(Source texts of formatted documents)
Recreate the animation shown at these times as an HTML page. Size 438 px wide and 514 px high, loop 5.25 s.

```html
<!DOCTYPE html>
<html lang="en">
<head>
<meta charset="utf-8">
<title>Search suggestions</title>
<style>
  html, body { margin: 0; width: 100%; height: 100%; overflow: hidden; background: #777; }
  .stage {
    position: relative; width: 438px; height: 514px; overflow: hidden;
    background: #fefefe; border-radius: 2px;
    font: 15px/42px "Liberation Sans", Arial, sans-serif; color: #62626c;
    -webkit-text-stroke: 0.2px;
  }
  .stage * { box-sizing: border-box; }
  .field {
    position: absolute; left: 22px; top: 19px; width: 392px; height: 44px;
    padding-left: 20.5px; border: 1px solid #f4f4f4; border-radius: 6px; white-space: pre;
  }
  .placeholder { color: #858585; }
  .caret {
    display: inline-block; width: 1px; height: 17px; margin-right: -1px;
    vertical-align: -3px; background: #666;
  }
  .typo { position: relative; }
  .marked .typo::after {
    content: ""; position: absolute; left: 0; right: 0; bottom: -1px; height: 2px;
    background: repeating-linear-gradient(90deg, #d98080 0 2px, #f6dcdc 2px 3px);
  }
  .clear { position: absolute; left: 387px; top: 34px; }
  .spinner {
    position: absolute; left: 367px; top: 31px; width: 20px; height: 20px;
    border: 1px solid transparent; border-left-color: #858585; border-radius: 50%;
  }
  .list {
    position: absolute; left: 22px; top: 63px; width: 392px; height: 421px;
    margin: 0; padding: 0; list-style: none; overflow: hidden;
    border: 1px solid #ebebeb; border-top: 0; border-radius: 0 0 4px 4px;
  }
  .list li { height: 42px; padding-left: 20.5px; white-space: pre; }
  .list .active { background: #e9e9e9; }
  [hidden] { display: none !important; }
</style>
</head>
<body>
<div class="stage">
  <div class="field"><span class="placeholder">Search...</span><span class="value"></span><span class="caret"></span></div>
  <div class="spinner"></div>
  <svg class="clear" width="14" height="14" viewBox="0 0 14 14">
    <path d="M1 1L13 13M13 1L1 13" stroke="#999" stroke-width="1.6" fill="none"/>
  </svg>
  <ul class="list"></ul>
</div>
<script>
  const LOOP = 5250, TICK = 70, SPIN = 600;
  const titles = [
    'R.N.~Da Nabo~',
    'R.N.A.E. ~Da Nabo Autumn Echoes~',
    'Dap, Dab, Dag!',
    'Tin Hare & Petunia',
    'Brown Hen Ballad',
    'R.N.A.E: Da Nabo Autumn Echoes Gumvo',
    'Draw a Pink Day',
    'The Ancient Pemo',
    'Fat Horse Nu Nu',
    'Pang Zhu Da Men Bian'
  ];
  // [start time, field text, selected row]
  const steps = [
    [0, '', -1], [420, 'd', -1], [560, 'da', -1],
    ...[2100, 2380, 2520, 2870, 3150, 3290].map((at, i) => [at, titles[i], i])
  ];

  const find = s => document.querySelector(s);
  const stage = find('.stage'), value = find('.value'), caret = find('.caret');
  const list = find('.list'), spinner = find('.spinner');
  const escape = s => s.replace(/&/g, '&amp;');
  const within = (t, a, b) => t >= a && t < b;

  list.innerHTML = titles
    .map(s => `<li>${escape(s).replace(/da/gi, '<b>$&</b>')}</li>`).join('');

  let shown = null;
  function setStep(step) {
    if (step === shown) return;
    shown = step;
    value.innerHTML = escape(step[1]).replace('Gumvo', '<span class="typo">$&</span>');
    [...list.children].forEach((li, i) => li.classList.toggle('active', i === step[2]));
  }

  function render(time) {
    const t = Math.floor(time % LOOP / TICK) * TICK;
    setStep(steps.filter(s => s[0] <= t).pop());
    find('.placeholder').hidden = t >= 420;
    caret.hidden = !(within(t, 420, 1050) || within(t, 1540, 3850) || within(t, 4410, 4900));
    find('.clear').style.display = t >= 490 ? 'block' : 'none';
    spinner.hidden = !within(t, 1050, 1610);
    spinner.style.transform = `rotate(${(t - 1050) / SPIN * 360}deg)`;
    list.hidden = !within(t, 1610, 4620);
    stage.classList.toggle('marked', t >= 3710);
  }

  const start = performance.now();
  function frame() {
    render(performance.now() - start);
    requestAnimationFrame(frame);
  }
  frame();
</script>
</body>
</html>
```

What is being asked »
Recopy the records without any alteration.

Result »
Recreate the animation shown at these times as an HTML page. Size 438 px wide and 514 px high, loop 5.25 s.

```html
<!DOCTYPE html>
<html lang="en">
<head>
<meta charset="utf-8">
<title>Search suggestions</title>
<style>
  html, body { margin: 0; width: 100%; height: 100%; overflow: hidden; background: #777; }
  .stage {
    position: relative; width: 438px; height: 514px; overflow: hidden;
    background: #fefefe; border-radius: 2px;
    font: 15px/42px "Liberation Sans", Arial, sans-serif; color: #62626c;
    -webkit-text-stroke: 0.2px;
  }
  .stage * { box-sizing: border-box; }
  .field {
    position: absolute; left: 22px; top: 19px; width: 392px; height: 44px;
    padding-left: 20.5px; border: 1px solid #f4f4f4; border-radius: 6px; white-space: pre;
  }
  .placeholder { color: #858585; }
  .caret {
    display: inline-block; width: 1px; height: 17px; margin-right: -1px;
    vertical-align: -3px; background: #666;
  }
  .typo { position: relative; }
  .marked .typo::after {
    content: ""; position: absolute; left: 0; right: 0; bottom: -1px; height: 2px;
    background: repeating-linear-gradient(90deg, #d98080 0 2px, #f6dcdc 2px 3px);
  }
  .clear { position: absolute; left: 387px; top: 34px; }
  .spinner {
    position: absolute; left: 367px; top: 31px; width: 20px; height: 20px;
    border: 1px solid transparent; border-left-color: #858585; border-radius: 50%;
  }
  .list {
    position: absolute; left: 22px; top: 63px; width: 392px; height: 421px;
    margin: 0; padding: 0; list-style: none; overflow: hidden;
    border: 1px solid #ebebeb; border-top: 0; border-radius: 0 0 4px 4px;
  }
  .list li { height: 42px; padding-left: 20.5px; white-space: pre; }
  .list .active { background: #e9e9e9; }
  [hidden] { display: none !important; }
</style>
</head>
<body>
<div class="stage">
  <div class="field"><span class="placeholder">Search...</span><span class="value"></span><span class="caret"></span></div>
  <div class="spinner"></div>
  <svg class="clear" width="14" height="14" viewBox="0 0 14 14">
    <path d="M1 1L13 13M13 1L1 13" stroke="#999" stroke-width="1.6" fill="none"/>
  </svg>
  <ul class="list"></ul>
</div>
<script>
  const LOOP = 5250, TICK = 70, SPIN = 600;
  const titles = [
    'R.N.~Da Nabo~',
    'R.N.A.E. ~Da Nabo Autumn Echoes~',
    'Dap, Dab, Dag!',
    'Tin Hare & Petunia',
    'Brown Hen Ballad',
    'R.N.A.E: Da Nabo Autumn Echoes Gumvo',
    'Draw a Pink Day',
    'The Ancient Pemo',
    'Fat Horse Nu Nu',
    'Pang Zhu Da Men Bian'
  ];
  // [start time, field text, selected row]
  const steps = [
    [0, '', -1], [420, 'd', -1], [560, 'da', -1],
    ...[2100, 2380, 2520, 2870, 3150, 3290].map((at, i) => [at, titles[i], i])
  ];

  const find = s => document.querySelector(s);
  const stage = find('.stage'), value = find('.value'), caret = find('.caret');
  const list = find('.list'), spinner = find('.spinner');
  const escape = s => s.replace(/&/g, '&amp;');
  const within = (t, a, b) => t >= a && t < b;

  list.innerHTML = titles
    .map(s => `<li>${escape(s).replace(/da/gi, '<b>$&</b>')}</li>`).join('');

  let shown = null;
  function setStep(step) {
    if (step === shown) return;
    shown = step;
    value.innerHTML = escape(step[1]).replace('Gumvo', '<span class="typo">$&</span>');
    [...list.children].forEach((li, i) => li.classList.toggle('active', i === step[2]));
  }

  function render(time) {
    const t = Math.floor(time % LOOP / TICK) * TICK;
    setStep(steps.filter(s => s[0] <= t).pop());
    find('.placeholder').hidden = t >= 420;
    caret.hidden = !(within(t, 420, 1050) || within(t, 1540, 3850) || within(t, 4410, 4900));
    find('.clear').style.display = t >= 490 ? 'block' : 'none';
    spinner.hidden = !within(t, 1050, 1610);
    spinner.style.transform = `rotate(${(t - 1050) / SPIN * 360}deg)`;
    list.hidden = !within(t, 1610, 4620);
    stage.classList.toggle('marked', t >= 3710);
  }

  const start = performance.now();
  function frame() {
    render(performance.now() - start);
    requestAnimationFrame(frame);
  }
  frame();
</script>
</body>
</html>
```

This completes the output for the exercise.